Cassville Democrat third-place awards:
• Information graphic, Brower
• Business story
• Coverage of government, Troutman
• Website
• Investigative reporting, Troutman
• News story, Troutman
• Story about the outdoors
• Coverage of rural life or agriculture
• Reporting based on a public notice
• Sports pages
• Page design, Christopher Vore
• Overall design

The Monett Times’ honorable mention awards:
• News story, Bishoff
• Investigative reporting, Roberts and Lankford
• Story about religion, Bishoff
• Opinion pages
• Military story, Roberts
• Story about history, Bishoff

Cassville Democrat honorable mention awards:
• Sports feature photograph, Lankford
• Story about history
• Story about rural life or agriculture

Another journalist with local connections who fared quite well in the MPA Contest was Jefferson City News Tribute and California Democrat reporter Michelle Brooks, a Lockwood High School graduate, whose first reporting job was covering Lockwood sports for me at the Carthage Press when she was in high school. Over the past two decades, she has developed a reputation as one of the state's best feature writers.

I tried numerous times during my last few years in newspapers to lure her to Carthage after her early successes at newspapers in Monroe City and Kennett, but it never worked out

Brooks earned two first place awards, for Best Story About History and Best Story About Religion, as well as a third place  for best news or feature series for her work at the weekly California newspaper.

At the News Tribune, she received third place honors for best feature story and best news feature or series, and an honorable mention for community service.


MSSU graduate and former Neosho Daily News sports editor Cody Thorn, who now holds that same post with the St. Joseph News Press, received third place for best sports news story or feature. Thorn is a Carl Junction native.


Anonymous said...

You know the mayor and city council as a whole sound like junior Hillary Clinton democrats. I thought that's that the majority Republican voters keep voting them. I guess they are just uninformed sheep.

Steve Holmes said...

Jordan has done well, but his News Director deserves credit, too. Like a newspaper editor, the News Director sets the tone for the operation.

Anonymous said...

Bill Ewing Jr is being sanctioned $300 a day in bankruptcy court. He needs to produce those documents they are requesting. If anyone knows the clown, let him know!

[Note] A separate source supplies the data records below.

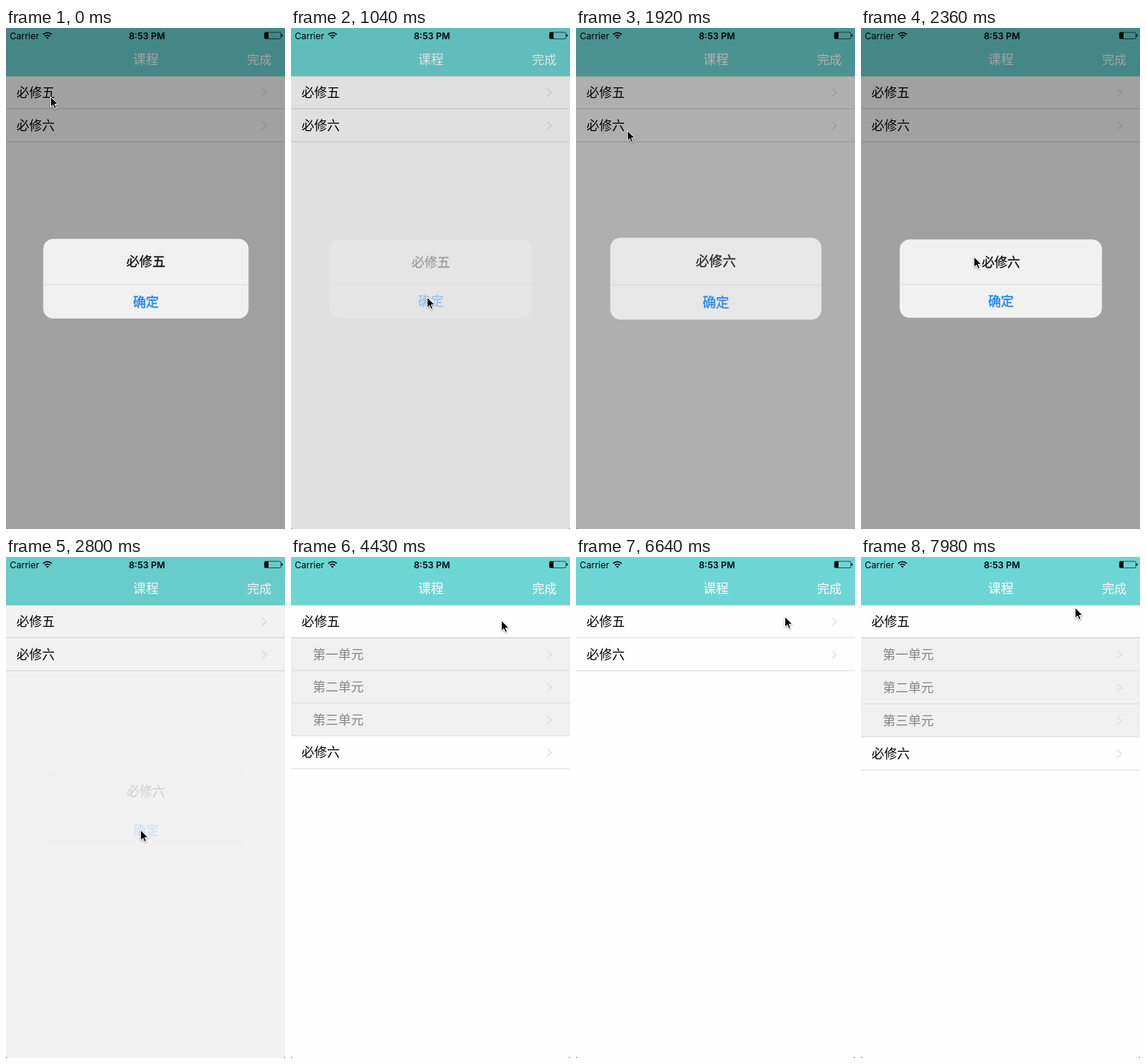
Recreate the animation shown at these times as an HTML page. Size 372 by 667 pixels, loop 8 s.

```html
<!DOCTYPE html>
<html lang="zh-CN">
<head>
<meta charset="utf-8">
<title>课程</title>
<style>
  html, body { margin: 0; width: 100%; height: 100%; overflow: hidden; background: #777; }
  svg { display: block; width: 372px; height: 667px; border-radius: 0 0 3px 3px; }
  text { font: 17px "Noto Sans CJK SC", "Noto Sans CJK", sans-serif; }
  .status text { font: 12px Inter, Roboto, sans-serif; }
  .status .clock { font-weight: 600; text-anchor: middle; }
  .nav { fill: #fff; }
  .mid { text-anchor: middle; }
  .line { fill: #dedee0; }
  .chevron { fill: none; stroke: #cfcfd3; stroke-width: 1; }
  .unit text { fill: #858585; }
  .alert text { font-weight: 500; text-anchor: middle; stroke-width: .3; }
  .cursor { filter: drop-shadow(0 1px 1px rgba(0, 0, 0, .35)); }
</style>
</head>
<body>
<svg viewBox="0 0 372 667">
  <defs>
    <path id="chevron" class="chevron" d="M341.5 17l6 5-6 5"/>
    <rect id="line" class="line" y="-1" width="372" height="1"/>
  </defs>
  <rect width="372" height="667" fill="#fefefe"/>

  <g transform="translate(0 64)">
    <text x="14" y="28">必修五</text>
    <use id="topChevron" href="#chevron"/>
  </g>
  <g id="units"></g>
  <g id="lastRow">
    <rect width="372" height="44" fill="#fefefe"/>
    <text x="14" y="28">必修六</text>
    <use href="#chevron"/>
    <use href="#line"/>
    <use href="#line" y="44"/>
  </g>
  <rect y="107" width="372" height="1" class="line"/>
  <rect id="edge" y="107" width="372" height="1" fill="#cbcbcd"/>

  <rect width="372" height="64" fill="#6dd6d5"/>
  <rect y="64" width="372" height="1" fill="#d9e4e4"/>
  <text class="nav mid" x="186.5" y="48">课程</text>
  <text class="nav" x="321.5" y="47.5" style="font-size:16.3px">完成</text>
  <g class="status">
    <text x="5" y="14.5">Carrier</text>
    <text class="clock" x="187.8" y="14.5">8:53 PM</text>
    <g fill="none" stroke="#000" stroke-width="1.7">
      <path d="M49.6 8.6a8 8 0 0 1 11.3 0M51.9 11a4.8 4.8 0 0 1 6.7 0"/>
      <path d="M55.25 14.4l-1.8-1.9a2.6 2.6 0 0 1 3.6 0z" fill="#000" stroke="none"/>
    </g>
    <rect x="344.5" y="5.8" width="22" height="8.6" rx="1.5" fill="none" stroke="#000" stroke-width=".8" stroke-opacity=".8"/>
    <rect x="345" y="6" width="5" height="8"/>
    <path d="M367.4 8.2q1.6 0 1.6 1.8t-1.6 1.8z"/>
  </g>

  <rect id="dim" width="372" height="667"/>
  <g id="alert" class="alert">
    <rect x="-134.5" y="-52" width="269" height="104" rx="13" fill="#f1f1f1"/>
    <rect x="-134.5" y="7.5" width="269" height="1" fill="#dcdcde"/>
    <text id="title" y="-16" fill="#111" stroke="#111"></text>
    <text y="36.5" fill="#1580fb" stroke="#1580fb">确定</text>
  </g>

  <path id="cursor" class="cursor" fill="#000" stroke="#fff"
        d="M.5.5V14.3L3.7 11.3 5.9 16.4 8.2 15.4 6 10.4H10.4Z"/>
</svg>
<script>
  const LOOP = 8000, STEP = 147.3, ROW = 44;
  const $ = id => document.getElementById(id);
  const clamp = v => Math.max(0, Math.min(1, v));
  const ease = v => { v = clamp(v); return v * v * (3 - 2 * v); };

  const alerts = [
    { title: '必修五', open: -1.85, close: 6.32 },
    { title: '必修六', open: 12.15, close: 18.13 }
  ];
  const toggles = [24, 29.8, 35, 40.8, 45], TOGGLE = 3;
  const home = { x: 59, y: 91 };
  const glides = [
    { from: 0, to: 5, x: 181, y: 358 },
    { from: 8, to: 10, x: 68, y: 136 },
    { from: 14, to: 17, x: 179, y: 363 },
    { from: 20, to: 23, x: 280, y: 84 },
    { from: 43, to: 45, x: 278, y: 79 },
    { from: 48, to: 54, x: 285, y: 67 }
  ];

  $('units').innerHTML = ['一', '二', '三'].map(c => `<g class="unit">
    <rect width="372" height="44" fill="#f0f0f0"/>
    <text x="29" y="28">第${c}单元</text>
    <use href="#chevron"/><use href="#line"/></g>`).join('');
  const units = [...document.querySelectorAll('.unit')];

  const move = (el, x, y, s = 1) =>
    el.setAttribute('transform', `translate(${x} ${y}) scale(${s})`);

  function drawList(n) {
    const open = toggles.reduce((sum, t, i) =>
      sum + (i % 2 ? -1 : 1) * ease((n - t) / TOGGLE), 0);
    units.forEach((u, i) => {
      move(u, 0, 108 + ROW * i * open);
      u.style.opacity = open;
    });
    move($('lastRow'), 0, 108 + ROW * units.length * open);
    $('edge').style.opacity = open;
    $('topChevron').style.opacity = open > 0 ? 0 : 1;
  }

  function drawAlert(n) {
    const a = alerts.find(a => n < a.close + 1) || alerts[1];
    const alpha = Math.min(clamp(n - a.open), clamp(1 - n + a.close));
    $('title').textContent = a.title;
    $('alert').style.opacity = alpha;
    $('dim').style.opacity = .37 * alpha;
    move($('alert'), 186.5, 333.7, 1 + .107 * .38 ** Math.max(0, n - a.open));
  }

  function drawCursor(n) {
    let { x, y } = home;
    for (const g of glides) {
      const f = ease((n - g.from) / (g.to - g.from));
      x += (g.x - x) * f;
      y += (g.y - y) * f;
    }
    // One last sweep to the left and back along a loop.
    const a = Math.PI * clamp((n - 48) / 6);
    x -= 165 * Math.sin(a) ** 2;
    y += 40 * Math.sin(a) + 32 * Math.sin(2 * a);
    move($('cursor'), x, y);
  }

  // The picture is held between steps.
  function tick() {
    const n = Math.floor(performance.now() % LOOP / STEP);
    drawList(n);
    drawAlert(n);
    drawCursor(n);
    requestAnimationFrame(tick);
  }
  tick();
</script>
</body>
</html>
```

Anonymous said...

No one cares about Newspaper awards except the newspaper. I'm sure no advertiser or subscriber made their decision about whether to advertise or subscribe to the paper based on the number of awards the paper had for best feature photo.